** MATERIAL FOR THIS TASK follows **
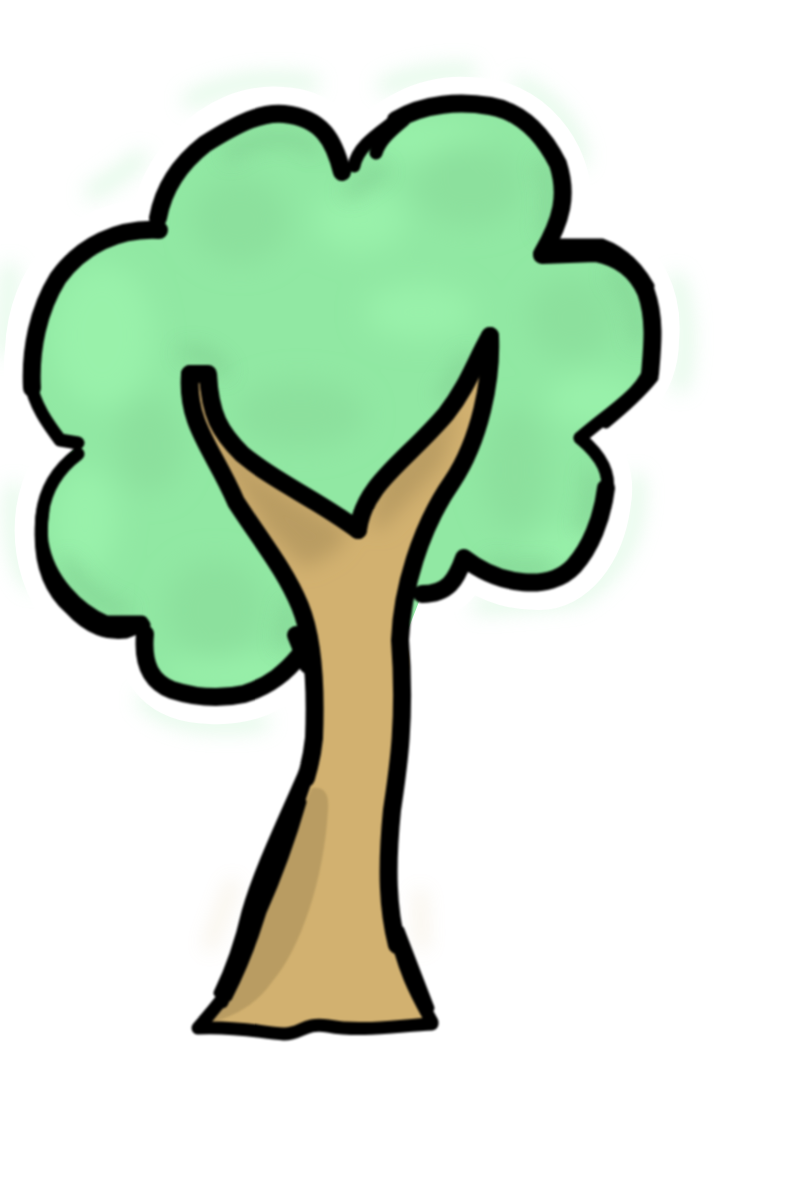
<!DOCTYPE html>
<html lang="en">
<head>
<meta charset="utf-8">
<title>Tree drawing</title>
<style>
:root{--paper:#fff;--ink:#000;--leaf:#91e8a3;--leaf-light:#99f1aa;--leaf-dark:#8ce09d;--leaf-shade:#7fcb8f;--glow:#c9f5d3;--bark:#d2b170;--bark-dark:#b99c62}
html,body{margin:0;height:100%;overflow:hidden;background:var(--paper)}
svg{display:block;width:800px;height:1200px}
.ink{fill:none;stroke:var(--ink);stroke-width:18;stroke-linecap:round;stroke-linejoin:round}
.thin{stroke-width:9}
.mid{stroke-width:13}
.hair{fill:none;stroke-width:2;stroke-linecap:round}
</style>
</head>
<body>
<svg viewBox="0 0 800 1200" role="img" aria-label="Hand-drawn tree with a round green crown and a brown forked trunk">
<defs>
<filter id="soft" x="-30%" y="-30%" width="160%" height="160%"><feGaussianBlur stdDeviation="10"/></filter>
<filter id="smudge" x="-50%" y="-50%" width="200%" height="200%"><feGaussianBlur stdDeviation="14"/></filter>
<filter id="brush" x="-5%" y="-5%" width="110%" height="110%"><feGaussianBlur stdDeviation="1.3"/></filter>
<path id="crown" d="M158 226C160 175 215 108 282 114C322 116 336 140 342 172L356 163C385 120 430 102 466 104C530 102 566 160 564 200C562 225 552 240 542 254L602 248C640 262 656 300 652 340C652 385 620 412 580 438C602 456 608 480 604 502C598 550 570 584 538 583C505 583 485 572 464 556C458 580 445 592 422 594L404 640L302 655C275 690 240 699 210 697C165 696 142 672 144 628C105 638 75 622 56 590C30 540 40 475 80 444L60 440C36 412 28 385 32 350C35 280 80 225 158 226Z"/>
<path id="trunk" d="M190 374L208 374C212 400 216 425 240 452C275 484 320 500 358 529C370 475 410 455 446 414C468 386 476 360 490 336C492 380 482 440 452 480C420 530 402 590 400 640C406 720 398 770 392 810C386 870 388 920 404 965C412 990 426 1008 432 1024C400 1030 370 1030 342 1028C320 1022 305 1034 284 1034C255 1030 225 1028 198 1028C228 1005 240 955 262 895C280 850 298 810 308 768C318 720 316 660 304 610C290 570 260 540 240 506C210 445 188 420 190 374Z"/>
<clipPath id="crown-area"><use href="#crown"/></clipPath>
<clipPath id="trunk-area"><use href="#trunk"/></clipPath>
</defs>
<rect width="800" height="1200" fill="var(--paper)"/>

<g id="halo">
<g fill="none" stroke="var(--glow)" stroke-width="14" stroke-linecap="round" filter="url(#soft)" opacity=".6">
<path d="M92 192Q120 176 140 158M190 100Q250 72 312 84M385 86Q430 70 470 72M520 84Q572 112 580 160"/>
<path d="M676 280Q692 330 680 385M636 480Q640 560 575 598L480 606M10 270L4 350M14 490Q10 560 32 582M145 700Q180 732 262 722"/>
</g>
<path d="M420 890L422 950M234 880L208 950" stroke="var(--bark)" stroke-width="8" filter="url(#soft)" opacity=".25"/>
<use href="#crown" fill="var(--paper)" stroke="var(--paper)" stroke-width="54" stroke-linejoin="round"/>
</g>

<g id="foliage">
<use href="#crown" fill="var(--leaf)"/>
<g clip-path="url(#crown-area)">
<g filter="url(#smudge)">
<g fill="var(--leaf-light)">
<ellipse cx="102" cy="335" rx="52" ry="72"/>
<ellipse cx="360" cy="220" rx="46" ry="32"/>
<ellipse cx="420" cy="312" rx="55" ry="28"/>
<ellipse cx="430" cy="140" rx="60" ry="20"/>
<ellipse cx="595" cy="400" rx="48" ry="26"/>
<ellipse cx="85" cy="520" rx="32" ry="52"/>
<ellipse cx="235" cy="672" rx="70" ry="16"/>
<ellipse cx="570" cy="548" rx="38" ry="20"/>
</g>
<g fill="var(--leaf-dark)">
<ellipse cx="240" cy="220" rx="48" ry="44"/>
<ellipse cx="470" cy="185" rx="55" ry="42"/>
<ellipse cx="572" cy="318" rx="44" ry="42"/>
<ellipse cx="300" cy="415" rx="65" ry="34"/>
<ellipse cx="150" cy="445" rx="34" ry="48"/>
<ellipse cx="215" cy="610" rx="50" ry="50"/>
<ellipse cx="515" cy="470" rx="34" ry="62"/>
</g>
</g>
<g fill="none" stroke="var(--leaf-shade)" stroke-width="12" filter="url(#soft)" opacity=".75">
<path d="M225 158Q275 122 320 150M345 195L385 168M540 160Q556 190 545 235M610 270Q640 300 638 345M65 560Q90 605 130 612M590 470Q596 505 580 530M180 355Q205 345 226 375M440 400L470 355M488 562Q520 575 552 566M290 600L282 648"/>
</g>
</g>
</g>

<g id="wood">
<path d="M404 640Q414 655 406 690Z" fill="var(--bark)"/>
<use href="#trunk" fill="var(--bark)"/>
<g clip-path="url(#trunk-area)" fill="var(--bark-dark)">
<g filter="url(#soft)">
<path d="M205 410L250 470L350 532L335 552L305 568L270 535L225 465Z"/>
<path d="M368 525L385 475L460 405L442 465L415 495L380 530Z"/>
</g>
<path d="M312 788Q330 785 328 810C324 880 300 950 272 982Q250 1014 205 1024L270 880Z" filter="url(#brush)"/>
</g>
</g>

<g id="outlines" filter="url(#brush)">
<g id="crown-outline" class="ink">
<path d="M158 218C164 185 182 162 205 144C240 122 262 112 284 114C322 118 334 140 342 172"/>
<path class="mid" d="M354 166C358 146 378 134 396 120"/>
<path class="mid" d="M376 153C380 140 392 130 404 120"/>
<path d="M396 120C425 103 460 101 490 106C525 112 545 138 558 164C568 195 562 220 542 254"/>
<path d="M542 255L596 253C620 258 636 270 646 292C656 320 652 350 650 374"/>
<path class="thin" d="M556 243H602Q632 254 650 286"/>
<path class="mid" d="M652 362C646 392 612 410 580 438"/>
<path class="thin" d="M654 378Q638 398 606 424"/>
<path class="mid" d="M580 438C604 458 610 475 607 492"/>
<path d="M606 488C602 520 590 548 574 566C550 592 500 586 464 558C456 580 448 594 422 594"/>
<path d="M159 230C118 228 82 245 58 278C38 310 30 350 32 388"/>
<path class="mid" d="M30 380C34 405 48 424 60 440L78 443"/>
<path class="mid" d="M78 454C50 475 38 505 42 542C48 580 78 610 106 622L142 622"/>
<path class="mid" d="M43 510C36 560 50 590 70 608C90 630 108 634 126 632L144 625"/>
<path d="M145 634C142 666 152 682 172 690C200 699 226 698 244 694C270 686 286 672 300 655"/>
</g>
<g id="trunk-outline" class="ink">
<path d="M190 374L208 374C210 415 220 432 242 454C275 482 315 498 358 530"/>
<path d="M358 530C364 484 405 462 446 414C468 386 476 360 490 336"/>
<path d="M490 336C492 380 480 440 452 482C420 528 402 590 400 640C406 720 398 770 392 810C386 870 388 910 397 945"/>
<path class="mid" d="M395 925C402 970 420 1000 432 1022"/>
<path class="thin" d="M400 930L430 1008"/>
<path d="M190 374C186 425 214 450 236 502C262 542 285 570 300 606C314 640 316 690 314 738Q312 758 306 778"/>
<path d="M296 635L308 665"/>
<path class="mid" d="M309 768C296 815 278 850 262 892C250 930 234 975 222 1002"/>
<path class="thin" d="M303 772C280 825 258 870 246 912Q236 956 218 993M302 802Q286 858 262 912Q248 958 228 997"/>
<path class="mid" d="M226 994Q212 1012 198 1028C235 1026 258 1032 284 1034C302 1034 304 1022 328 1026C360 1032 395 1026 432 1024"/>
</g>
</g>
</svg>
</body>
</html>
** End of MATERIAL FOR THIS TASK **
• **TASK**: Show each line in the entries that holds the string "stroke".

• **ANSWER BOX**:
.ink{fill:none;stroke:var(--ink);stroke-width:18;stroke-linecap:round;stroke-linejoin:round}
.thin{stroke-width:9}
.mid{stroke-width:13}
.hair{fill:none;stroke-width:2;stroke-linecap:round}
<g fill="none" stroke="var(--glow)" stroke-width="14" stroke-linecap="round" filter="url(#soft)" opacity=".6">
<path d="M420 890L422 950M234 880L208 950" stroke="var(--bark)" stroke-width="8" filter="url(#soft)" opacity=".25"/>
<use href="#crown" fill="var(--paper)" stroke="var(--paper)" stroke-width="54" stroke-linejoin="round"/>
<g fill="none" stroke="var(--leaf-shade)" stroke-width="12" filter="url(#soft)" opacity=".75">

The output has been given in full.